Locate every line in the records below that holds the word "size" and return each one.

(Extracted records)
<<<<

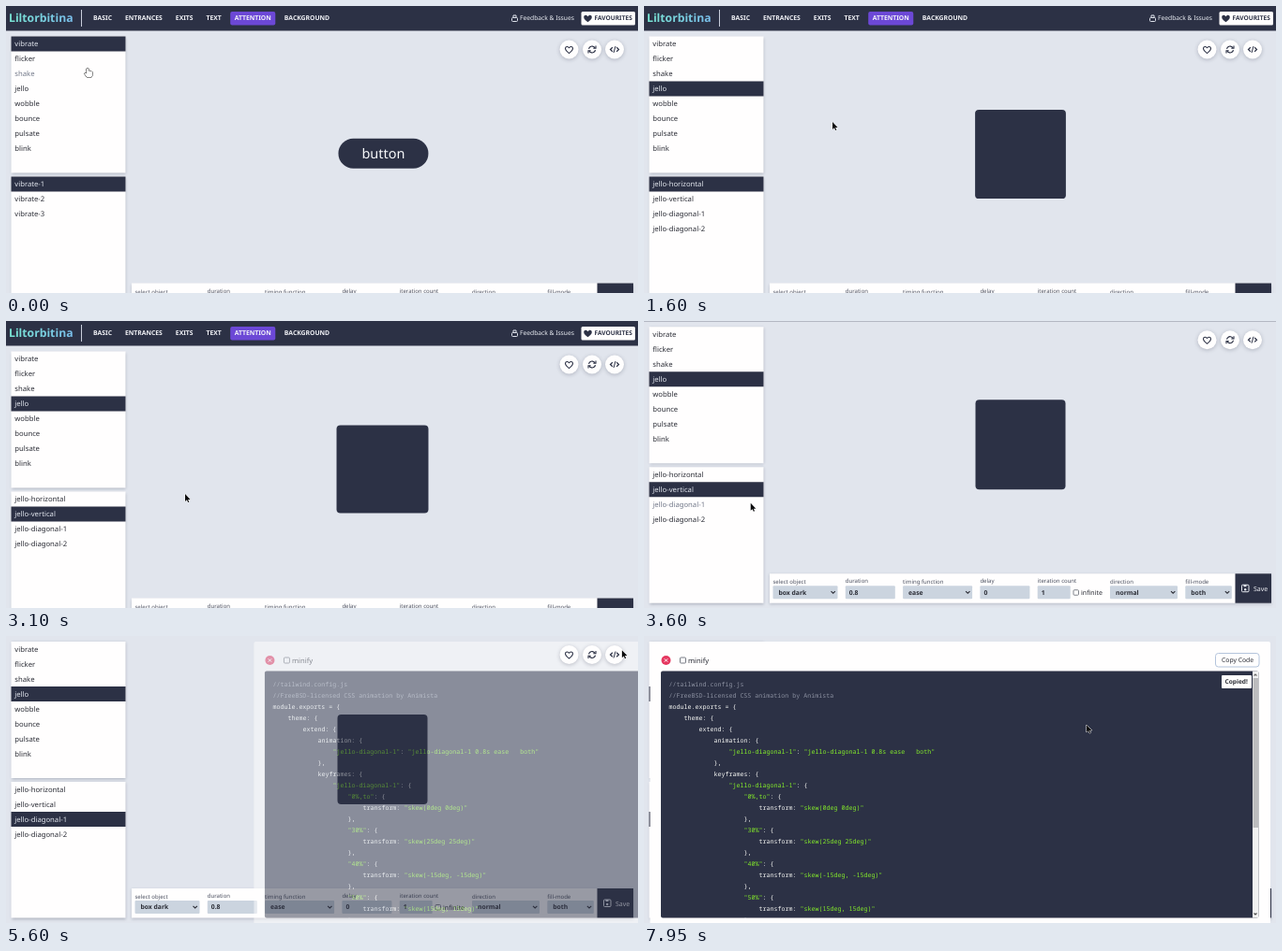
An HTML page with a canvas that plays this animation: 674 by 307 pixels, repeating every 8000 ms.

```html
<!DOCTYPE html>
<html lang="en">
<head>
<meta charset="utf-8">
<title>CSS animation picker</title>
<style>
html, body { margin: 0; width: 100%; height: 100%; overflow: hidden; background: #e1e5ed; }
canvas { display: block; width: 674px; height: 307px; }
</style>
</head>
<body>
<canvas id="stage"></canvas>
<script>
const W = 674, H = 307, LOOP = 8000;
const DARK = '#2c3145', BG = '#e1e5ed', WHITE = '#fffefe', FIELD = '#cbd4df', INK = '#2b2d36';
const SANS = '"Noto Sans", "Open Sans", sans-serif';
const MONO = '"Noto Sans Mono", "DejaVu Sans Mono", monospace';
const dpr = window.devicePixelRatio || 1;

const setup = cv => {
  cv.width = W * dpr;
  cv.height = H * dpr;
  const c = cv.getContext('2d');
  c.scale(dpr, dpr);
  c.textRendering = 'geometricPrecision';
  return c;
};
const screen = setup(document.getElementById('stage'));
const sheet = document.createElement('canvas');
const sheetCtx = setup(sheet);
let g = screen;

// ---------- timing ----------
const PICK_JELLO = 1054, PICK_VERTICAL = 2565, PICK_DIAGONAL = 4100;
const SCROLL_AT = 3250, OPEN_AT = 5502, COPIED_AT = 7550;

const clamp = (v, lo = 0, hi = 1) => Math.max(lo, Math.min(hi, v));

// CSS "ease": cubic-bezier(.25, .1, .25, 1)
function ease(x) {
  const bez = (a, b, s) => 3 * a * s * (1 - s) ** 2 + 3 * b * s * s * (1 - s) + s ** 3;
  let lo = 0, hi = 1;
  for (let i = 0; i < 24; i++) {
    const mid = (lo + hi) / 2;
    if (bez(.25, .25, mid) < x) lo = mid; else hi = mid;
  }
  return bez(.1, 1, lo);
}

// Jello amount by progress, eased between key points
const JELLO = [[0, 0], [.3, .25], [.4, -.25], [.5, .15], [.65, -.05], [.75, .05], [1, 0]];
function jello(p) {
  const i = JELLO.findIndex(k => k[0] > p);
  if (i < 1) return 0;
  const [p0, v0] = JELLO[i - 1], [p1, v1] = JELLO[i];
  return v0 + (v1 - v0) * ease((p - p0) / (p1 - p0));
}

// Pointer stops: arrival time, x, y. It rests between short moves.
const STOPS = [
  [100, 87, 66], [700, 85, 83], [1600, 201, 124], [2350, 95, 203], [3100, 191, 185],
  [3650, 97, 197], [4500, 260, 291], [4750, 291, 277], [4900, 507, 159], [5100, 631, 37],
  [5250, 657, 15], [5900, 626, 78], [6050, 598, 77], [6350, 609, 51], [6550, 618, 28],
  [7800, 575, 76], [7950, 472, 95]
];
function pointerAt(t) {
  const i = STOPS.findIndex(s => s[0] > t);
  if (i === 0) return STOPS[0].slice(1);
  if (i < 0) return STOPS[STOPS.length - 1].slice(1);
  const [t0, x0, y0] = STOPS[i - 1], [t1, x1, y1] = STOPS[i];
  const travel = Math.min(300, (t1 - t0) / 2);
  const k = clamp(1 - (t1 - t) / travel);
  return [x0 + (x1 - x0) * k, y0 + (y1 - y0) * k];
}

// ---------- drawing helpers ----------
function text(s, x, cy, size, color = INK, weight = 400, font = SANS) {
  g.font = `${weight} ${size}px ${font}`;
  g.fillStyle = color;
  g.fillText(s, x, cy + size * .36);
}
function rect(x, y, w, h, color, r = 0, stroke) {
  g.beginPath();
  g.roundRect(x, y, w, h, r);
  if (color) { g.fillStyle = color; g.fill(); }
  if (stroke) { g.strokeStyle = stroke; g.stroke(); }
}
function disc(x, y, r, color) {
  g.beginPath();
  g.arc(x, y, r, 0, Math.PI * 2);
  g.fillStyle = color;
  g.fill();
}
function line(color, width, ...pts) {
  g.beginPath();
  for (let i = 0; i < pts.length; i += 2) g.lineTo(pts[i], pts[i + 1]);
  g.strokeStyle = color;
  g.lineWidth = width;
  g.stroke();
  g.lineWidth = 1;
}
function chevron(color, x, y, w, h) {
  line(color, 1.1, x - w, y - h, x, y, x + w, y - h);
}
function shadowed(blur, alpha, draw) {
  g.save();
  g.shadowColor = `rgba(30,35,60,${alpha})`;
  g.shadowBlur = blur * dpr;
  g.shadowOffsetY = dpr;
  draw();
  g.restore();
}
function at(x, y, draw, scale = 1, turn = 0) {
  g.save();
  g.translate(x, y);
  g.rotate(turn);
  g.scale(scale, scale);
  draw();
  g.restore();
}
function heart(x, y, size, fill) {
  at(x, y, () => {
    g.beginPath();
    for (const s of [-1, 1]) {
      g.moveTo(0, .9);
      g.bezierCurveTo(s * .5, .5, s, .1, s, -.35);
      g.bezierCurveTo(s, -1, s * .25, -1.05, 0, -.5);
    }
    g.fillStyle = g.strokeStyle = DARK;
    g.lineWidth = 1.1 / size;
    if (fill) g.fill(); else g.stroke();
  }, size);
}

// ---------- page ----------
function header(t) {
  rect(0, 0, W, 26.5, DARK);
  const tint = g.createLinearGradient(3, 0, 72, 0);
  tint.addColorStop(0, '#78e3d2');
  tint.addColorStop(1, '#79bdea');
  text('Liltorbitina', 3, 13, 12.2, tint, 700);
  line('#c9cedb', 1, 80.5, 4, 80.5, 22);
  let x = 93;
  for (const name of ['BASIC', 'ENTRANCES', 'EXITS', 'TEXT', 'ATTENTION', 'BACKGROUND']) {
    g.font = `600 6.8px ${SANS}`;
    const w = g.measureText(name).width;
    if (name === 'ATTENTION') rect(x - 4.5, 6, w + 9, 14.5, '#6c48d6', 2);
    text(name, x, 13, 6.8, '#f4f5f9', 600);
    x += w + 14;
  }
  rect(539.5, 12.5, 6, 4, null, 1, '#dfe3ec');
  line('#dfe3ec', 1, 541, 12.5, 541, 10, 544, 10, 544, 12.5);
  text('Feedback & Issues', 548, 13, 6.7, '#eceff5', 500);
  rect(613.5, 6, 57.5, 14.5, WHITE, 1.5);
  const beat = clamp((t + 1400) % 1500 / 675);
  heart(620.5, 13.5, 4.3 * (1 - .12 * Math.sin(2 * Math.PI * beat) ** 2), true);
  text('FAVOURITES', 627.5, 13, 6.6, DARK, 700);
}

function list(items, top, height, picked, px, py) {
  shadowed(3, .28, () => rect(5.5, top, 122, height, WHITE));
  items.forEach((name, i) => {
    const y = top + i * 16, on = name === picked;
    const hover = px > 5 && px < 128 && py >= y && py < y + 16;
    if (on) rect(5.5, y, 122, 16, DARK);
    text(name, 9.3, y + 8, 7.7, on ? '#e3e7ef' : hover ? '#73798a' : INK);
  });
}

function roundButtons() {
  for (const x of [600.5, 625, 649]) shadowed(4, .25, () => disc(x, 46.5, 10, WHITE));
  heart(600.5, 47, 4);
  for (const turn of [0, Math.PI]) {
    at(625, 46.5, () => {
      g.beginPath();
      g.arc(0, 0, 3.5, Math.PI * 1.05, Math.PI * 1.85);
      g.strokeStyle = DARK;
      g.lineWidth = 1.2;
      g.stroke();
      line(DARK, 1.1, 4, -4, 4, -1.2, 1.3, -1.2);
    }, 1, turn);
    at(649, 46.5, () => line(DARK, 1.2, 2.2, -2.2, 4.5, 0, 2.2, 2.2), 1, turn);
  }
  line(DARK, 1, 650, 43, 648, 50);
}

function toolbar() {
  const top = 296.5;
  let x = 137.5;
  shadowed(3, .2, () => rect(134, top, 535, 31.5, WHITE));
  const field = (label, w, value, select) => {
    text(label, x, top + (select ? 9 : 8), 6, '#4a4f5f');
    rect(x, top + 13, w, 14, FIELD, 1);
    text(value, x + (select ? 6 : 4), top + 20, 6.8, INK, 600);
    if (select) chevron(INK, x + w - 4.8, top + 21, 2.2, 2.2);
    x += w + 8.3;
  };
  field('select object', 69, 'box dark', true);
  field('duration', 53, '0.8');
  field('timing function', 74, 'ease', true);
  field('delay', 53, '0');
  field('iteration count', 35, '1');
  rect(458, top + 17.5, 5.5, 5.5, WHITE, 1, '#80848c');
  text('infinite', 466, top + 20, 7);
  x = 497;
  field('direction', 72, 'normal', true);
  field('fill-mode', 49.5, 'both', true);
  rect(630.5, top, 38.5, 31.5, DARK);
  rect(637.5, top + 12, 7.5, 7.5, null, 1, '#e6e9f0');
  rect(639.5, top + 12, 3, 2, '#e6e9f0');
  disc(641.2, top + 17, 1.2, '#e6e9f0');
  text('Save', 650, top + 16, 7, '#f1f3f7', 500);
}

function preview(t) {
  g.save();
  g.translate(401.5, 158.5);
  if (t < PICK_JELLO) {
    const a = 2 * Math.PI * (.8 + Math.max(0, t - 60) / 300);
    g.translate(-Math.sin(a), 1.2 * Math.sin(2 * a));
    rect(-48, -16, 96, 32, DARK, 16);
    g.textAlign = 'center';
    text('button', 0, -.3, 14.5, '#f8f9fb');
  } else {
    const begun = t >= PICK_DIAGONAL ? PICK_DIAGONAL : t >= PICK_VERTICAL ? PICK_VERTICAL : PICK_JELLO;
    const k = jello((t - begun) / 800);
    if (begun === PICK_DIAGONAL) {
      const skew = Math.tan(clamp(k, -.15, .15) * 100 * Math.PI / 180);
      g.transform(1, skew, skew, 1, 0, 0);
    } else {
      const s = begun === PICK_VERTICAL ? -k : k;
      g.scale(1 + s, 1 - s);
    }
    rect(-48, -48, 96, 96, DARK, 4);
  }
  g.restore();
}

const KINDS = ['vibrate', 'flicker', 'shake', 'jello', 'wobble', 'bounce', 'pulsate', 'blink'];
const VIBRATES = ['vibrate-1', 'vibrate-2', 'vibrate-3'];
const JELLOS = ['jello-horizontal', 'jello-vertical', 'jello-diagonal-1', 'jello-diagonal-2'];

function page(t, px, py) {
  const isJello = t >= PICK_JELLO;
  const picked = JELLOS[t >= PICK_DIAGONAL ? 2 : t >= PICK_VERTICAL ? 1 : 0];
  header(t);
  list(KINDS, 32.5, 146, isJello ? 'jello' : 'vibrate', px, py);
  list(isJello ? JELLOS : VIBRATES, 182.5, 145.5, isJello ? picked : 'vibrate-1', px, py);
  preview(t);
  toolbar();
}

// ---------- code panel ----------
const step = (when, value) => [[20, `"${when}": {`], [24, `transform: "skew(${value})"`], [20, '},']];
const CODE = [
  [0, '//tailwind.config.js'],
  [0, '//FreeBSD-licensed CSS animation by Animista'],
  [0, 'module.exports = {'],
  [4, 'theme: {'],
  [8, 'extend: {'],
  [12, 'animation: {'],
  [16, '"jello-diagonal-1": "jello-diagonal-1 0.8s ease   both"'],
  [12, '},'],
  [12, 'keyframes: {'],
  [16, '"jello-diagonal-1": {'],
  ...step('0%,to', '0deg 0deg'),
  ...step('30%', '25deg 25deg'),
  ...step('40%', '-15deg, -15deg'),
  ...step('50%', '15deg, 15deg')
];

function code() {
  g.save();
  g.beginPath();
  g.rect(18, 37.5, 631, 264);
  g.clip();
  CODE.forEach(([indent, src], row) => {
    let x = 26.5 + indent * 4;
    const y = 51.3 + row * 12;
    if (src.startsWith('//')) return text(src, x, y, 6.667, '#8b90a0', 400, MONO);
    for (const part of src.split(/("[^"]*")/)) {
      text(part, x, y, 6.667, part[0] === '"' ? '#84ec2a' : '#f6f7f4', 500, MONO);
      x += part.length * 4;
    }
  });
  g.restore();
}

function panel(t, px, py) {
  rect(6.5, 6, 661.5, 320, WHITE, 2);
  disc(23.5, 26, 5, '#e5375f');
  for (const s of [-1.7, 1.7]) line('#fff', 1, 23.5 - s, 24.3, 23.5 + s, 27.7);
  rect(38.5, 23, 6, 6, WHITE, 1, '#777b84');
  text('minify', 47, 26, 7.6);
  const hover = px > 610 && px < 656 && py > 18 && py < 33;
  rect(609.5, 18.5, 46.5, 14.5, WHITE, 3, t > 6750 ? '#b4c4dc' : '#d3d9e2');
  text('Copy Code', 616, 25.8, 6.8, hover ? '#7a8090' : INK);
  rect(18, 37.5, 637.5, 264, DARK, 2);
  code();
  rect(649, 37.5, 6.5, 264, '#f1f1f1');
  rect(649.5, 45, 5.5, 160, '#bcbcbe');
  chevron('#666', 652, 41, 1.5, -1.5);
  chevron('#444', 652, 298, 1.5, 1.5);
  if (t >= COPIED_AT) {
    rect(616, 42, 32, 14, WHITE, 1);
    text('Copied!', 619.5, 49, 6.6, INK, 600);
  }
}

function flyIn(t, rest, px, py) {
  g = sheetCtx;
  g.clearRect(0, 0, W, H);
  at(500 * rest, 0, () => panel(t, px, py));
  g = screen;
  g.globalAlpha = 1 - rest;
  g.drawImage(sheet, 0, 0, W, H);
  g.globalAlpha = 1;
}

// ---------- pointer ----------
const ARROW = new Path2D('M0 0V8L1.9 6.3L3.1 9L4.3 8.5L3.1 5.9H5.6Z');
const HAND = new Path2D('M-1 .8Q0-.4 1 .8V3.6Q2 3 2.7 3.9Q3.6 3.4 4.2 4.3Q5.4 4 5.4 5.3V7.4L4.3 10H-.9L-3.3 6.6Q-3.4 5.2-2 5.6L-1 6.5Z');

function pointer(t, x, y) {
  const overList = x < 128 && (t < 3500 || t >= 3800);
  const overCopy = t > 6400 && x > 610 && y < 33;
  const hand = overList || overCopy;
  at(x, y, () => {
    const shape = hand ? HAND : ARROW;
    g.lineJoin = 'round';
    g.strokeStyle = hand ? '#111' : '#fff';
    g.stroke(shape);
    g.fillStyle = hand ? '#fff' : '#0c0c0e';
    g.fill(shape);
  });
}

const start = performance.now();
function frame() {
  const t = (performance.now() - start) % LOOP;
  const [x, y] = pointerAt(t);
  const scroll = 26.5 * ease(clamp((t - SCROLL_AT) / 400));
  const rest = (1 - clamp((t - OPEN_AT) / 500)) ** 3;
  rect(0, 0, W, H, BG);
  at(0, -scroll, () => page(t, x, y + scroll));
  if (rest < 1) flyIn(t, rest, x, y);
  // the round buttons stay above the panel until it has nearly landed
  g.globalAlpha = clamp(rest * 2);
  if (rest > 0) at(0, -scroll, roundButtons);
  g.globalAlpha = 1;
  pointer(t, x, y);
  requestAnimationFrame(frame);
}
frame();
</script>
</body>
</html>
```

>>>>

**Response area**.
function text(s, x, cy, size, color = INK, weight = 400, font = SANS) {
  g.font = `${weight} ${size}px ${font}`;
  g.fillText(s, x, cy + size * .36);
function heart(x, y, size, fill) {
    g.lineWidth = 1.1 / size;
  }, size);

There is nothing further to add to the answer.